As the new school year begins UK businesses are calling on the government to do more to encourage young people in STEM. Research commissioned by IP EXPO Europe revealed that 70% of IT decision makers in the UK believe the government is lagging behind in encouraging young people into STEM. The introduction of an overhauled IT program in schools has been a good start but it can’t stop here.
In partnership with Hewlett Packard Enterprise (HPE), this year’s IP EXPO Europe will run a series of exclusive seminars focusing on the future of computing and the importance of STEM skills. The UK is producing some of the most innovative technology companies in the world and it’s where many international firms choose to base European Headquarters. HPE will be bringing its knowledge and experience to help address how we continue to hold this position, nurturing talent in pupils throughout their education and ensuring that they are learning the right skills and continuing to progress so that we can future proof the UK IT industry.
“With the UK’s economic success increasingly dependent on the digital fluency of its citizens, the importance of STEM skills is only going to grow,” commented Marc Waters, MD for UK and Ireland at HPE. “At HPE we support a whole spectrum of initiatives that span primary, secondary and higher education in order to promote interest in STEM subjects and technology as a whole. During IP EXPO Europe we’ll be bringing together influential figures from across the industry to work out what we can do collectively to empower young talent to pursue STEM education and careers in technology.”
According to 54% of IT decision makers the most in demand technology STEM skills are related to cyber security and coding, no surprise when the former is a result of the ever broadening cyber threat landscape and the latter is the foundation of nearly all the software we use. However, of those surveyed by IP EXPO Europe, 40% believe today’s graduates do not have enough experience such as apprenticeships and work-study before entering the workplace. So it’s crucial that as students’ progress into higher education there’s considerations into how specialist skills are taught.
The rate of technology evolution in organisations is also causing issues for STEM skills development as, according to 34% of IT decision makers, school curriculums aren’t able to keep up with the changing technology used in businesses, leaving graduates with obsolete skills.
With STEM set to have an even bigger impact on the UK technology industry in the years to come, IP EXPO Europe 2016, held on 5th & 6th October at ExCeL, in partnership with HPE will be providing a forum for discussion on the topic, asking attendees and exhibitors to consider what they can be doing to help boost industry skills.
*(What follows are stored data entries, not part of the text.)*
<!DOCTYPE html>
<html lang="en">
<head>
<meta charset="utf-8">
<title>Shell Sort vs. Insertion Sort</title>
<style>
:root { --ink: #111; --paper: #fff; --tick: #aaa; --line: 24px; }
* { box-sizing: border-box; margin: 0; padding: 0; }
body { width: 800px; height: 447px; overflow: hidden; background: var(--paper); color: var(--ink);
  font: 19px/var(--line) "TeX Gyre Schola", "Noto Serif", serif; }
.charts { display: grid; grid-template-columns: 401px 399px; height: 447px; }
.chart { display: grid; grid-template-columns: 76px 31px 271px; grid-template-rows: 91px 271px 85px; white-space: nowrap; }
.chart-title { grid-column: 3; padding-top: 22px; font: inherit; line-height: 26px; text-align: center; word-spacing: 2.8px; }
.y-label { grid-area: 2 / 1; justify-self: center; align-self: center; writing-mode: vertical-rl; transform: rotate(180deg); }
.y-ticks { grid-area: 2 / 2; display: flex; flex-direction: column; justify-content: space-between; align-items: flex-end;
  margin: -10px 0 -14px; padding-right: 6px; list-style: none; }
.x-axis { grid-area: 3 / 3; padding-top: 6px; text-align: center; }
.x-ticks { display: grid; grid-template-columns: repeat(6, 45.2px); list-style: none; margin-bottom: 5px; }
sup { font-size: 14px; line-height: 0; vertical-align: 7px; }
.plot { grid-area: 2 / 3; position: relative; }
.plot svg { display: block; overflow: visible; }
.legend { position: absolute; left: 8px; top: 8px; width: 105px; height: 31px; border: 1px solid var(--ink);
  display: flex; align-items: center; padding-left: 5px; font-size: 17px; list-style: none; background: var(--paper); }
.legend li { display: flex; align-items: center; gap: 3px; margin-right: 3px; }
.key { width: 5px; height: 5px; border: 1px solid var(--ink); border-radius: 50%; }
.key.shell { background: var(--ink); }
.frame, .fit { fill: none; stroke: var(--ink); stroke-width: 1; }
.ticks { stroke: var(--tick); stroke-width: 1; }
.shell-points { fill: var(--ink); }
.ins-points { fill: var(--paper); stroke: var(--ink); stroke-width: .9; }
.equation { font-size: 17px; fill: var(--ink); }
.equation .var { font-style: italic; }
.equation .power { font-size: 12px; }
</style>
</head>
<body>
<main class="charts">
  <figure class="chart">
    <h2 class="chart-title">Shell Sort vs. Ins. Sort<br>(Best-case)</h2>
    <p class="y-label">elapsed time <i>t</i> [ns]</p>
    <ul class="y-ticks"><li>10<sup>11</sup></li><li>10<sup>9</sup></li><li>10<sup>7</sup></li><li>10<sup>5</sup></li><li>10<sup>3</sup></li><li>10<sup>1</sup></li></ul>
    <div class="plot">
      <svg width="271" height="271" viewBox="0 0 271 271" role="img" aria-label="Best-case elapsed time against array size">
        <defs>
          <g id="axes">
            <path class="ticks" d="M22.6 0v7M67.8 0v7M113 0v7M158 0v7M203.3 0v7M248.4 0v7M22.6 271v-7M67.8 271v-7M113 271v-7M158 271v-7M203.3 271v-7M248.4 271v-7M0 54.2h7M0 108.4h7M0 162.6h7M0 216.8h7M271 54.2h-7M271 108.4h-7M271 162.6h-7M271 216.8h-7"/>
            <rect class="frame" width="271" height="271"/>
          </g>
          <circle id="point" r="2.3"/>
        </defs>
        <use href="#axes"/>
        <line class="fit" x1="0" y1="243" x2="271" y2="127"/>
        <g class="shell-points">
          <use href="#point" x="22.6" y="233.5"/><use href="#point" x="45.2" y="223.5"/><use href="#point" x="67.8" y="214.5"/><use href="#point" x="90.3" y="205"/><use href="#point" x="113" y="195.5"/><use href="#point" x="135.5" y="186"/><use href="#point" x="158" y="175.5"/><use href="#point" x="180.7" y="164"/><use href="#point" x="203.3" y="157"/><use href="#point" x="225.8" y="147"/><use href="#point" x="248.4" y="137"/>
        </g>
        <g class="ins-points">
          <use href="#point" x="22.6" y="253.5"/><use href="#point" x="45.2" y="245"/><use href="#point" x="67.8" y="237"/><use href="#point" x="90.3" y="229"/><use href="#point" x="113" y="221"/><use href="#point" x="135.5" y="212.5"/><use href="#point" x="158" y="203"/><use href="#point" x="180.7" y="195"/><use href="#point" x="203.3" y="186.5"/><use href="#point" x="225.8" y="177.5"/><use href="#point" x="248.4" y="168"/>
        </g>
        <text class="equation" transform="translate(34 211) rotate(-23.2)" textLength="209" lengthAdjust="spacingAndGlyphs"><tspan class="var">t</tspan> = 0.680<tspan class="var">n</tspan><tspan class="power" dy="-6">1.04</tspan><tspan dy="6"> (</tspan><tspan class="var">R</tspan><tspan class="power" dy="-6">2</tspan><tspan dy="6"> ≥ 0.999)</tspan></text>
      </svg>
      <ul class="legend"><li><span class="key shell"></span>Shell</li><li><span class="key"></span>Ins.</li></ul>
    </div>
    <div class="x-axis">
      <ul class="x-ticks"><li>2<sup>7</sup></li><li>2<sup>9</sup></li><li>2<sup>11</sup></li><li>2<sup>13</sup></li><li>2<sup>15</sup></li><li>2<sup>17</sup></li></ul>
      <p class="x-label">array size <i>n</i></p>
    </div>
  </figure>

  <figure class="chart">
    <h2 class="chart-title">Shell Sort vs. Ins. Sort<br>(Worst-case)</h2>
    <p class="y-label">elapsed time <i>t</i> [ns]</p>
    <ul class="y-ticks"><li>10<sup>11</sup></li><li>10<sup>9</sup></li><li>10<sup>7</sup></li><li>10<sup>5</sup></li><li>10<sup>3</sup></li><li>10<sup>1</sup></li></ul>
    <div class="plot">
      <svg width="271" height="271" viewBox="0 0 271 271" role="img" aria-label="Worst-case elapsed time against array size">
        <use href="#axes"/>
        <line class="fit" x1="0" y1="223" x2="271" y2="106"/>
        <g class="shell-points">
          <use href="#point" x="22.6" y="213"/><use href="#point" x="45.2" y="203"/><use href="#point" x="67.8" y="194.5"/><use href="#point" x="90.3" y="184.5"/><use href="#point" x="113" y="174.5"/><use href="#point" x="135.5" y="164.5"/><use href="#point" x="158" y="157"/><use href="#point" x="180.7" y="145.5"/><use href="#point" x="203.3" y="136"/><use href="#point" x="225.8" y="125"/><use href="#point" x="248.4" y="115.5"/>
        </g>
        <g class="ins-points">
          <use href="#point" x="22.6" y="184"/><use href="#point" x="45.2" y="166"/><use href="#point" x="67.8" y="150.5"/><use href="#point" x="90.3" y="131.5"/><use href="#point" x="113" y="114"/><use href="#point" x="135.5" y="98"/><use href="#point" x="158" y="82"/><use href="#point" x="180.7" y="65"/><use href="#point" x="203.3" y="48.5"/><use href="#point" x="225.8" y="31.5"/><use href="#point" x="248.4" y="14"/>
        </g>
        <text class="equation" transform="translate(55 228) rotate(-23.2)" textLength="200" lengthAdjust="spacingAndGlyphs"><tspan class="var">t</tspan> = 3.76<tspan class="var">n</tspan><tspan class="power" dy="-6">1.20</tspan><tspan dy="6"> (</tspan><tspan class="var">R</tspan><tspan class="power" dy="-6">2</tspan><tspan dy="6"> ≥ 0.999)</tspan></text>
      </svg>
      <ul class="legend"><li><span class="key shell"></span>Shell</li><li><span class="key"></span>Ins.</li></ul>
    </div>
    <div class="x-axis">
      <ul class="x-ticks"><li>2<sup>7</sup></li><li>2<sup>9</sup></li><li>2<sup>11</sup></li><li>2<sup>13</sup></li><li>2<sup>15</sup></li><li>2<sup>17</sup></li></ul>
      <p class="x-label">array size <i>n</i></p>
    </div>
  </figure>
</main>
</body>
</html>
Throughout the two-day event, HPE will also discuss evolutions in the technology industry and their state-of-the-art technology in a series of seminars focused on business transformation alongside demonstrations at their stand.
To register for free for IP EXPO Europe 2016, please visit: www.ipexpoeurope.com.